Exercise requirements: Only the lines holding "where" are wanted. Copy every one from the records below.

Exercise data section start

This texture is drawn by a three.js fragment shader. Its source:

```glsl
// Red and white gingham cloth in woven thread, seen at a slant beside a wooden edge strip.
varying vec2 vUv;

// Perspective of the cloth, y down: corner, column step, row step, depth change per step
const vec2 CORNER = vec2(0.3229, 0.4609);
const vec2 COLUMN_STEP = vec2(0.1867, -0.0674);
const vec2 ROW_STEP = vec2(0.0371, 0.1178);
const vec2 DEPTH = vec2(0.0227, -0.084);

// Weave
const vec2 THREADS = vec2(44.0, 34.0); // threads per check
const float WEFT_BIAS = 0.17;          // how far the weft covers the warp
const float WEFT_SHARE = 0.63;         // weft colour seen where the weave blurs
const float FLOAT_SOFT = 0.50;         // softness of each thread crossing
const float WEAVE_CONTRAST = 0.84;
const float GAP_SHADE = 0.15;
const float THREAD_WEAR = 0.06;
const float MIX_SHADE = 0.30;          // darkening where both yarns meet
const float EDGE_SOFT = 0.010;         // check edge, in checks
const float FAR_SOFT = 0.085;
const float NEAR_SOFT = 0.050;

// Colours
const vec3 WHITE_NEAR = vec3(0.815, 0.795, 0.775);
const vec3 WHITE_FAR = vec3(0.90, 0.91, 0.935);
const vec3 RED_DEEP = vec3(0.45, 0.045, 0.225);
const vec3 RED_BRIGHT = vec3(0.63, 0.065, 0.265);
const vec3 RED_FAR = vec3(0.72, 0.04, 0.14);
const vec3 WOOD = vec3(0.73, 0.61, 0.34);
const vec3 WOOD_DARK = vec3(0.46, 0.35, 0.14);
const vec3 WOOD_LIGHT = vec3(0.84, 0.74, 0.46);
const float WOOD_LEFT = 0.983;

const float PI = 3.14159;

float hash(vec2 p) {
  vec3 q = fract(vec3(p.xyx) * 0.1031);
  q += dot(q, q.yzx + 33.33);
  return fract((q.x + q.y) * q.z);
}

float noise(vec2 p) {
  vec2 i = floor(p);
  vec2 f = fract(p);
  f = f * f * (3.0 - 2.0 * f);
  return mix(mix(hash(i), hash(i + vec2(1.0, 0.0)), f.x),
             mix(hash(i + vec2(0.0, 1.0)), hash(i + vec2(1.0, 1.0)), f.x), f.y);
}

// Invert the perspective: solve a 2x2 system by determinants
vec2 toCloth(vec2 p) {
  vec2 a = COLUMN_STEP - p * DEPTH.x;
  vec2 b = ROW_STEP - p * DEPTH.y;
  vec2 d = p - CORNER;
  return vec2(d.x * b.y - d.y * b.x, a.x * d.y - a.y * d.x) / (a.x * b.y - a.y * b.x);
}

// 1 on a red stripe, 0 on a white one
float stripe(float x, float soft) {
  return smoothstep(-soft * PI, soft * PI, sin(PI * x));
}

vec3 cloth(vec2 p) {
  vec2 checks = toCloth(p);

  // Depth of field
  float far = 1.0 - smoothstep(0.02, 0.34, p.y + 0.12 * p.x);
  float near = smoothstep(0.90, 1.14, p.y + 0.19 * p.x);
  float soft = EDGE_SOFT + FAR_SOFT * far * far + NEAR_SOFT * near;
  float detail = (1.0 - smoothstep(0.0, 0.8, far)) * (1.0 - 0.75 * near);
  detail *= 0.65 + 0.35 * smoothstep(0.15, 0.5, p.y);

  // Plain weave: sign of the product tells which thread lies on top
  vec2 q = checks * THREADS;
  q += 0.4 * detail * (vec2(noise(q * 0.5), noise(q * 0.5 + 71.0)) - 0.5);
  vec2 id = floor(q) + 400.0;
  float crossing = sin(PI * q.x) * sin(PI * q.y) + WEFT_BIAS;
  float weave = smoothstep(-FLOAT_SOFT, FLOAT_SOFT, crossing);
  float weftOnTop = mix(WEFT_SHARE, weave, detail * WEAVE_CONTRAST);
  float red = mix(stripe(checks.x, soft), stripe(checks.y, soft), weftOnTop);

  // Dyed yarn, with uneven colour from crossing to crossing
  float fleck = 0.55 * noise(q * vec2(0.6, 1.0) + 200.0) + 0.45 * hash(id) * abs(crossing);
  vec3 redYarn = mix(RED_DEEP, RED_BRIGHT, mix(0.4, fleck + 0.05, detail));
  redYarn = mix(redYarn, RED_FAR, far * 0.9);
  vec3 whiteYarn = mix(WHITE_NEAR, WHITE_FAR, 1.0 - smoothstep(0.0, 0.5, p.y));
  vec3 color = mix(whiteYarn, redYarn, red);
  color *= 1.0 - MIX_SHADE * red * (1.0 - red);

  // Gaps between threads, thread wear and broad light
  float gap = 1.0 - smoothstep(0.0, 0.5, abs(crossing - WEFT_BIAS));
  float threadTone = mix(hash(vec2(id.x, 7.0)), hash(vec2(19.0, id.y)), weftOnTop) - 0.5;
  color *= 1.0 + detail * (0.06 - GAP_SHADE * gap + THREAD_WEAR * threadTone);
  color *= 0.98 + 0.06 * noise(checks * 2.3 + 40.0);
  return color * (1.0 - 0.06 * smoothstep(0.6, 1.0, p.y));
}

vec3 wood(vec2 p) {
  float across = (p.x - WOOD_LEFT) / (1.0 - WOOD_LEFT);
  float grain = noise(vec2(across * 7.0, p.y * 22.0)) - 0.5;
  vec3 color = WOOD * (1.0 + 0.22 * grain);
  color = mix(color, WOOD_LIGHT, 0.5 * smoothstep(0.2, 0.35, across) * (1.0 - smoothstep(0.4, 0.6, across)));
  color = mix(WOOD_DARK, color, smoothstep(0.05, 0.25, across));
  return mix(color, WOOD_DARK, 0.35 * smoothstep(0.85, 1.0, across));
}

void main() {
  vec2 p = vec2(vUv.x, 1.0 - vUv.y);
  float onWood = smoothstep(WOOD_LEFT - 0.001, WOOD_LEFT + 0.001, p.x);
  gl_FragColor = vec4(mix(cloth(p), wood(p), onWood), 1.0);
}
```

Exercise data section end

Response box:
const float WEFT_SHARE = 0.63;         // weft colour seen where the weave blurs
const float MIX_SHADE = 0.30;          // darkening where both yarns meet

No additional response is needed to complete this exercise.